Action item:
Copy each line of the data below with the word "local".
----------
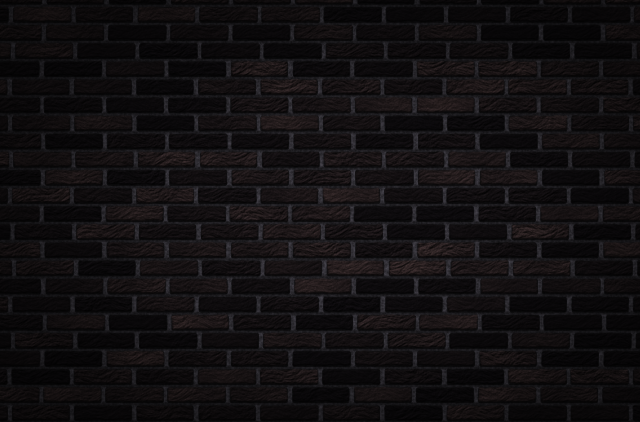
Reproduce this texture procedurally as a WebGL 2 fragment shader.

```glsl
#version 300 es
precision highp float;
// Dark brick wall in running bond, about 10.3 bricks across and 23.3 courses down.
// Each brick is a wobbly rounded box with its own tone and a cellular relief lit
// from above; grey mortar lies between, and a soft vignette dims the borders.
uniform vec2 u_resolution;
out vec4 fragColor;

float hash(vec2 p) {
    return fract(sin(dot(p, vec2(127.1, 311.7))) * 43758.545);
}

// Distance to the nearest scattered cell point
float cells(vec2 p) {
    vec2 base = floor(p);
    float nearest = 2.0;
    for (int y = -1; y <= 1; y++) {
        for (int x = -1; x <= 1; x++) {
            vec2 id = base + vec2(x, y);
            vec2 point = id + vec2(hash(id), hash(id + 37.3));
            nearest = min(nearest, distance(p, point));
        }
    }
    return nearest;
}

float roundedBox(vec2 p, vec2 halfSize, float radius) {
    vec2 q = abs(p) - halfSize + radius;
    return length(max(q, 0.0)) + min(max(q.x, q.y), 0.0) - radius;
}

// Lumpy clay: broad slanted folds with finer pits
float clayHeight(vec2 p) {
    p += 0.16 * sin(p.yx * vec2(5.0, 2.6) + vec2(0.0, 1.7));
    p.y += 0.18 * p.x;
    return -0.55 * cells(p * vec2(1.7, 4.2)) - 0.28 * cells(p * vec2(5.0, 9.0) + 7.0);
}

void main() {
    vec2 uv = gl_FragCoord.xy / u_resolution;
    float pixel = 23.3 / u_resolution.y;

    // Wall space: one unit per course, y pointing down
    vec2 wall = vec2(uv.x * 35.4, (1.0 - uv.y) * 23.3 - 0.29);
    float course = floor(wall.y);
    float shift = 0.19 + 0.5 * mod(course, 2.0) + 0.07 * (hash(vec2(course, 4.0)) - 0.5);
    float column = wall.x / 3.435 - shift;
    vec2 id = vec2(floor(column), course);
    vec2 local = vec2((fract(column) - 0.5) * 3.435, fract(wall.y) - 0.5);

    // Brick outline with uneven edges and sizes
    float seed = hash(id + 11.0);
    vec2 wobble = 0.022 * sin(wall.yx * vec2(7.0, 3.7) + seed * 40.0)
                + 0.012 * sin(wall.yx * vec2(17.0, 11.3) + seed * 90.0);
    vec2 halfSize = vec2(1.57 + 0.05 * (hash(id + 5.0) - 0.5), 0.395);
    float edge = roundedBox(local + wobble, halfSize, 0.09);
    float brickMask = 1.0 - smoothstep(-0.025 - pixel * 0.5, 0.025 + pixel * 0.5, edge);

    // Brick tone: mostly near black, some warm brown, stained along the length
    float tone = pow(hash(id + 2.0), 1.7);
    float stain = 0.5 + 0.5 * sin(local.x * 1.4 + seed * 30.0);
    tone *= 0.75 + 0.35 * stain;
    vec3 brick = mix(vec3(0.045, 0.038, 0.046), vec3(0.158, 0.122, 0.124), tone);

    // Relief lit from above
    vec2 clay = local + vec2(seed * 61.0, hash(id + 8.0) * 47.0);
    vec2 lightStep = vec2(0.015, 0.035);
    float relief = clayHeight(clay + lightStep) - clayHeight(clay - lightStep);
    float roughness = mix(0.9, 2.2, hash(id + 3.0));
    brick *= clamp(1.0 + roughness * relief, 0.3, 1.9);
    float rim = smoothstep(-0.13, -0.02, edge);
    brick *= 1.0 - rim * (0.1 + 0.5 * smoothstep(0.1, 0.4, local.y));
    brick += 0.02 * rim * smoothstep(-0.2, -0.4, local.y);

    // Grainy mortar: pale upright joints, darker bed joints shaded by the brick above
    float grain = cells(wall * 5.5);
    float upright = smoothstep(1.5, 1.62, abs(local.x)) * smoothstep(0.5, 0.36, abs(local.y));
    vec3 mortar = vec3(0.185, 0.178, 0.200) * mix(0.70, 1.12, upright);
    mortar *= 0.72 + 0.55 * grain;
    float shadow = smoothstep(0.07, 0.0, roundedBox(local - vec2(0.0, 0.04), halfSize, 0.09));
    mortar *= 1.0 - 0.6 * shadow;

    // Fine grit and vignette
    vec3 color = mix(mortar, brick, brickMask);
    color *= 0.9 + 0.2 * hash(floor(wall * 14.0));
    float vignette = 1.0 - 0.52 * smoothstep(0.12, 0.68, length(uv - vec2(0.53, 0.5)));
    fragColor = vec4(color * vignette, 1.0);
}
```
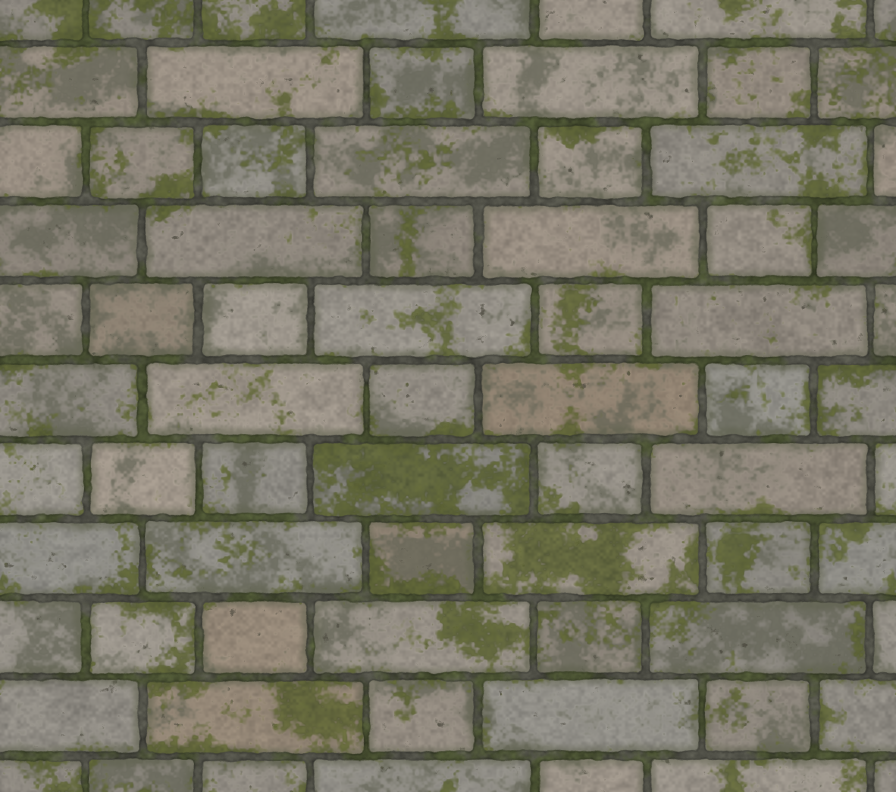
Give the GLSL for this texture, as a WebGL 2 fragment shader.

```glsl
#version 300 es
precision highp float;

uniform vec2 u_resolution;
out vec4 fragColor;

float hash(vec2 p) {
    return fract(sin(dot(p, vec2(127.1, 311.7))) * 43758.5453);
}

// Value noise that wraps after the given period
float noise(vec2 p, vec2 period) {
    vec2 i = floor(p), f = fract(p);
    f = f * f * (3.0 - 2.0 * f);
    vec2 a = mod(i, period), b = mod(i + 1.0, period);
    return mix(mix(hash(a), hash(vec2(b.x, a.y)), f.x),
               mix(hash(vec2(a.x, b.y)), hash(b), f.x), f.y);
}

float fbm(vec2 p, float frequency) {
    float sum = 0.0, weight = 0.5;
    for (int i = 0; i < 5; i++) {
        sum += weight * noise(p * frequency, vec2(11.0, 10.0) * frequency);
        frequency *= 2.0;
        weight *= 0.55;
    }
    return sum / 1.055;
}

// The wall is 8 half bricks wide; each set bit is a joint
bool hasJoint(int mask, int column) {
    return ((mask >> (column & 7)) & 1) == 1;
}

float roundedBox(vec2 p, vec2 halfSize, float radius) {
    vec2 q = abs(p) - halfSize + radius;
    return length(max(q, 0.0)) + min(max(q.x, q.y), 0.0) - radius;
}

void main() {
    vec2 uv = gl_FragCoord.xy / u_resolution;
    vec2 wall = uv * vec2(11.0, 10.0);
    float pixel = 10.0 / u_resolution.y;

    // Courses alternate between two bonds
    float y = uv.y * 10.0 - 0.455;
    float row = floor(y);
    bool oddRow = mod(row, 2.0) > 0.5;
    int joints = oddRow ? 183 : 218;
    float x = uv.x * 8.0 - (oddRow ? 0.77 : 0.27);
    int column = int(floor(x));
    int first = hasJoint(joints, column) ? column : column - 1;
    int last = hasJoint(joints, column + 1) ? column + 1 : column + 2;

    // Random traits of this brick
    vec2 id = vec2(float(first & 7), mod(row, 10.0)) + 17.0;
    float tone = hash(id);
    float warmth = hash(id + 31.0);
    float dirt = hash(id + 57.0);
    float mossiness = hash(id + 83.0);
    vec2 local = wall + floor(vec2(tone, warmth) * 40.0);

    // Brick outline with chipped edges
    vec2 size = vec2(float(last - first) * 1.41, 1.0);
    vec2 q = vec2((x - float(first)) * 1.41, y - row) - 0.5 * size;
    q += 0.025 * (vec2(dirt, mossiness) - 0.5);
    float chips = fbm(wall, 6.0) - 0.5;
    float d = roundedBox(q, 0.5 * size - 0.053, 0.05) + 0.06 * chips;
    float brickMask = 1.0 - smoothstep(-pixel, pixel, d);

    // Surface grain
    float coarse = noise(wall * 13.0, vec2(143.0, 130.0));
    float fine = noise(wall * 26.0, vec2(286.0, 260.0));
    float grain = 0.5 * (coarse + fine) - 0.5;
    float broad = fbm(wall + 3.0, 1.0);
    float blotch = fbm(local, 2.0);

    // Fired clay, from cool grey to pale brown
    vec3 brick = mix(vec3(0.59, 0.585, 0.56), vec3(0.62, 0.575, 0.525), warmth);
    brick = mix(brick, vec3(0.53, 0.46, 0.38), 0.6 * smoothstep(0.85, 0.95, tone));
    brick *= 0.93 + 0.12 * tone + 0.25 * (blotch - 0.5) + 0.24 * grain;

    // Dark, grainy weathering, stronger higher up the wall
    float soot = blotch + 0.3 * (dirt - 0.5) + 0.4 * grain + 0.05 * (uv.y - 0.5);
    brick = mix(brick, vec3(0.36, 0.365, 0.31), 0.72 * smoothstep(0.45, 0.76, soot));
    float pits = smoothstep(0.76, 0.95, fbm(local + 5.0, 7.0) + 0.45 * grain);
    brick = mix(brick, vec3(0.28, 0.27, 0.23), 0.7 * pits);
    float rim = smoothstep(-0.13, 0.0, d + 0.12 * (blotch - 0.5));
    brick = mix(brick, vec3(0.37, 0.38, 0.3), 0.5 * rim);

    // Moss in patches on a few bricks
    float growth = 0.6 * fbm(local + 2.0, 2.0) + 0.4 * broad + 0.2 * grain
                 + 0.17 * pow(mossiness, 4.0) + 0.06 * (uv.y - 0.5) + 0.05 * rim;
    vec3 moss = mix(vec3(0.27, 0.3, 0.15), vec3(0.4, 0.43, 0.2), 0.5 + grain);
    brick = mix(brick, moss, 0.8 * smoothstep(0.59, 0.7, growth));

    // Recessed mortar, greener in places
    vec3 mortar = mix(vec3(0.31, 0.31, 0.275), vec3(0.28, 0.31, 0.19),
                      smoothstep(0.42, 0.65, fbm(wall + 7.0, 2.0)));
    mortar *= 1.0 + 0.35 * grain + 0.5 * chips;
    mortar *= 0.82 + 0.18 * smoothstep(0.0, 0.04, d);

    fragColor = vec4(mix(mortar, brick, brickMask), 1.0);
}
```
----------
Answer to the problem:
    vec2 local = vec2((fract(column) - 0.5) * 3.435, fract(wall.y) - 0.5);
    float edge = roundedBox(local + wobble, halfSize, 0.09);
    float stain = 0.5 + 0.5 * sin(local.x * 1.4 + seed * 30.0);
    vec2 clay = local + vec2(seed * 61.0, hash(id + 8.0) * 47.0);
    brick *= 1.0 - rim * (0.1 + 0.5 * smoothstep(0.1, 0.4, local.y));
    brick += 0.02 * rim * smoothstep(-0.2, -0.4, local.y);
    float upright = smoothstep(1.5, 1.62, abs(local.x)) * smoothstep(0.5, 0.36, abs(local.y));
    float shadow = smoothstep(0.07, 0.0, roundedBox(local - vec2(0.0, 0.04), halfSize, 0.09));
    vec2 local = wall + floor(vec2(tone, warmth) * 40.0);
    float blotch = fbm(local, 2.0);
    float pits = smoothstep(0.76, 0.95, fbm(local + 5.0, 7.0) + 0.45 * grain);
    float growth = 0.6 * fbm(local + 2.0, 2.0) + 0.4 * broad + 0.2 * grain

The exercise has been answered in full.